The curriculum was based on the British Grammar School system and the level of English was such that students were reportedly able to sit for the Cambridge Overseas Examinations.

The extensive curriculum incorporated the following subjects: Hebrew, Bible (Reading in Hebrew), Jewish History, English, Chinese, Russian, English Literature, General History, the History of England, Geography, The reading of the Bible in English, Arithmetic, Algebra, Geometry, Handicrafts, Gymnastics, Art, and Singing.

Interestingly, in 1935, the student body of 95 included 79 Jewish students as well as 16 non-Jewish students of different nationalities. By 1936 the student body reached 110 students and 15 teachers.

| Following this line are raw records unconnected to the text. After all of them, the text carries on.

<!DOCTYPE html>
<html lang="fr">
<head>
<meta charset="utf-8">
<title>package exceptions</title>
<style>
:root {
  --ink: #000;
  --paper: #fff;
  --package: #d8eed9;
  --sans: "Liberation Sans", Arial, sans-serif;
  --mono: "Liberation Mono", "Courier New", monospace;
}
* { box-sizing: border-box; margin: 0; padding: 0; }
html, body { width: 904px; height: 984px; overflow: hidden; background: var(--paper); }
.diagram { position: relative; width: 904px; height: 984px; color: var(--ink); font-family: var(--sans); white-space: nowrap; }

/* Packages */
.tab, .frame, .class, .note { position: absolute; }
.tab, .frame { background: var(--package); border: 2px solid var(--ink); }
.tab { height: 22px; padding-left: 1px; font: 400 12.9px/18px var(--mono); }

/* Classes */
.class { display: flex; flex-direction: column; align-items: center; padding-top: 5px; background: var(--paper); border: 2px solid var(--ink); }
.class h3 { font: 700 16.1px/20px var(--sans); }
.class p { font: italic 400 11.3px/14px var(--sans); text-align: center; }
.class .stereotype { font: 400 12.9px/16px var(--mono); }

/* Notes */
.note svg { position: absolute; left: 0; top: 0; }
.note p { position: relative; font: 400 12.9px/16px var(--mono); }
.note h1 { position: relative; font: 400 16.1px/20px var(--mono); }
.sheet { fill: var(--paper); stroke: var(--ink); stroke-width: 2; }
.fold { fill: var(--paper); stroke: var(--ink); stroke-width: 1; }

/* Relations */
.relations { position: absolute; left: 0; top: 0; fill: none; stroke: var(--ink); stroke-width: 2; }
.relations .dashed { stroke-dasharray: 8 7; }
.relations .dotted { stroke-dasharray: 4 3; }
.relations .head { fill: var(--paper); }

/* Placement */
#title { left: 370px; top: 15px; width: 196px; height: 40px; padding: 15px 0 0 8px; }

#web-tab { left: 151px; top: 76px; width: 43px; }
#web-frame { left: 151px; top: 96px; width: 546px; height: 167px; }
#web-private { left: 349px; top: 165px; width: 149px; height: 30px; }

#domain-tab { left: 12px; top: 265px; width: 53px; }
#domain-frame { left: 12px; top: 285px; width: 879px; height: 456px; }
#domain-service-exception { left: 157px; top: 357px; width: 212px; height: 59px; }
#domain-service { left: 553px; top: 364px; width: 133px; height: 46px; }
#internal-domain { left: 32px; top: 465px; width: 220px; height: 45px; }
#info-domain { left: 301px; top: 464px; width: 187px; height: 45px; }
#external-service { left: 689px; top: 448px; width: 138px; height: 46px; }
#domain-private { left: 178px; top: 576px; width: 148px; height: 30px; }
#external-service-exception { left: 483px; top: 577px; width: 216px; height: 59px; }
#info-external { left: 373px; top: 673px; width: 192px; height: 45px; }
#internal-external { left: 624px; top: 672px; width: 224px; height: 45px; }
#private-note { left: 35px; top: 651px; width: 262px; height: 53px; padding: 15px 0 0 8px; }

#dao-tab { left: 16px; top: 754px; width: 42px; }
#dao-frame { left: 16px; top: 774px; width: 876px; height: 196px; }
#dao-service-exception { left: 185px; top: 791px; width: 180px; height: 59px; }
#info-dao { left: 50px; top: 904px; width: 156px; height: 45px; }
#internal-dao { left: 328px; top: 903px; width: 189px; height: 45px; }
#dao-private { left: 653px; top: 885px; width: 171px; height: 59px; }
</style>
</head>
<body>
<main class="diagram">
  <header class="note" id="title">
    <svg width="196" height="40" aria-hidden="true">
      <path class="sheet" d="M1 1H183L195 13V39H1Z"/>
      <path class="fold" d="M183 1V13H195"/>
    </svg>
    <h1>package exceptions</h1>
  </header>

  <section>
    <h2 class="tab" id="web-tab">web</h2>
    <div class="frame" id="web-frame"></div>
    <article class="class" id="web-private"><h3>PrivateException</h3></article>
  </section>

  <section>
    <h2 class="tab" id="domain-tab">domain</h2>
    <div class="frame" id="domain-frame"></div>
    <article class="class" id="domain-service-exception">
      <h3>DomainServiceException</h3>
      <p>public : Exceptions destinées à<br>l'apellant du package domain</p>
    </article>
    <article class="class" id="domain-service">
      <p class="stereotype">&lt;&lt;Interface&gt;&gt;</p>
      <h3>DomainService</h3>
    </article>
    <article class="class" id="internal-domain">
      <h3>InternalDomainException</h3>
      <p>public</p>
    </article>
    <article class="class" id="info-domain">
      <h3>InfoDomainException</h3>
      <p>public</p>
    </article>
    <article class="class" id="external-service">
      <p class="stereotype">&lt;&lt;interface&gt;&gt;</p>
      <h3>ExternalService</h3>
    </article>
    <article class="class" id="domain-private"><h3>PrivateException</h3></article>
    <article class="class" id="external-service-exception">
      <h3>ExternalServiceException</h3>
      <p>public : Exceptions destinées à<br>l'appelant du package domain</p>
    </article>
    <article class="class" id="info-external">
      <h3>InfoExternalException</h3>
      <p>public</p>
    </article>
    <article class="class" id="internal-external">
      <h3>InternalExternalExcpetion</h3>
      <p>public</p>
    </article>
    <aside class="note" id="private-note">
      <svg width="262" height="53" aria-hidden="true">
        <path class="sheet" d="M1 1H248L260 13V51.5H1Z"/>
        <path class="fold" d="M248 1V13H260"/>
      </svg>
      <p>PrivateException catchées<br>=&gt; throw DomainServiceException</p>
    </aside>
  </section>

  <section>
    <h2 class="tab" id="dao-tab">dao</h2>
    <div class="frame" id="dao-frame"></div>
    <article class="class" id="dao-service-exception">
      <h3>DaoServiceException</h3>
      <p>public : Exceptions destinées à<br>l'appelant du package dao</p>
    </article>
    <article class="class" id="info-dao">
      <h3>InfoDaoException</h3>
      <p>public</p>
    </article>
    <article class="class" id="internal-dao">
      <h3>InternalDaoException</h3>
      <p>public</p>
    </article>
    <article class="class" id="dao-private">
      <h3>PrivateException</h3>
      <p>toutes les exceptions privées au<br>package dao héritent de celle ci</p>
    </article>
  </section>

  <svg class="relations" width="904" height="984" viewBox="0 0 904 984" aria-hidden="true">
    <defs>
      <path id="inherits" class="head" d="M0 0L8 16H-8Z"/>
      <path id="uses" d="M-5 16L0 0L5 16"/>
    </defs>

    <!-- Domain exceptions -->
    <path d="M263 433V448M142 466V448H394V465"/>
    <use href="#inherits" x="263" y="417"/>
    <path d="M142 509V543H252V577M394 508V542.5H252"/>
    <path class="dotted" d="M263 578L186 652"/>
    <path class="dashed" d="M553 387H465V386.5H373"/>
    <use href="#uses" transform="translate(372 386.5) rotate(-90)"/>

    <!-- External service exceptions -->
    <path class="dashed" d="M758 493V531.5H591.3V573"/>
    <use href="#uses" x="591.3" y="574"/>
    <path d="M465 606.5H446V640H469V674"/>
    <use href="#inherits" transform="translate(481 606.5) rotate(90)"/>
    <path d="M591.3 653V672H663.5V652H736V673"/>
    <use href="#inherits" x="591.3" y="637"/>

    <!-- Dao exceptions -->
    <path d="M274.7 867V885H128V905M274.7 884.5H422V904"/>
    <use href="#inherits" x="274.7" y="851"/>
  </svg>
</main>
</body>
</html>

In 1928, a dramatic society was established called Kunst, or ‘art’ in German. This society evolved into the social club and was expanded to include club facilities, a restaurant, meeting halls, a theater and an impressive library collection.

In 1937, the Jewish Club or Kunst Club was built at No.24 Street in the former English concession (modern Qufu Road). The club,  after it ceased to be used for its original purpose, became the Tianjin People’s Art Gallery. It was entirely demolished in 1999.

The Charity Society was established in 1931 to provide interest free loans to needy applicants.There were also other social welfare schemes to provide food for the needy.

The Women’s International Zionist Organization (WIZO) was also established in 1931 and the youth movement Betar followed in 1932.

The Jewish Agency set up a permanent presence in Tientsin in 1936, but a presence was recorded and activities conducted beginning in 1932-1933.

The Hebrew Association of Tientsin (THA), served as a central committee, coordinating the numerous different organisations under one general umbrella organisation of which the directors were the presidents of the various individual clubs and programmes. It functioned in this ‘umbrella’ capacity beginning in 1934.

Functions were categorised by the following committees: Religious, Cultural, Arbitration, Archival and Taxation.

In 1935, a resolution was passed creating a mandatory tax on community members, on a sliding scale according to the individual’s means. Births and deaths were also registered by the THA.

Tientsin Hevra Kadisha 1904 - 1942

By 1935, Tiajian, like other cities in China, opened its doors to an influx of Jewish refugees fleeing Nazi persecution. The Jewish population expanded to about 3,500 in 1935 and 5,000 at its peak.

Unlike other Jewish communities in China, however, the community was centered on the original organisations established by the former Russian Jews. These organisations expanded to include and absorb later arrivals to the community.

On 8 December 1941 Japanese occupation of the municipality began. Japanese occupation lasted until 15 August 1945, the surrender of Japan marking the end of World War II.

After 1945, Tianjin became base to American forces until they pulled in June 1947. Communist forces took power in Tianjin on 15 January 1949. The end of the 40s, saw the end of the Jewish community. Long unable to call places in their memories like Russia or Germany home, they mainly left for places like Israel, Australia and the United States.

The eventual fate of the long abandoned Synangogue, which has suffered severe damage, remains unknown. The Jewish cemetery has also been destroyed but many of the former Jewish residences can still be found throughout the city.

Despite years of war, earthquakes and rapid urban expansion, the former Jewish presence can still be felt throughout the Jewish ghetto.

It was a community small in terms of numbers but strong in its commitment to building a life for itself in the throws of turmoil and displacement.

Photographs and information contributed by Igud Yotzei Sin


(Issue February 2008)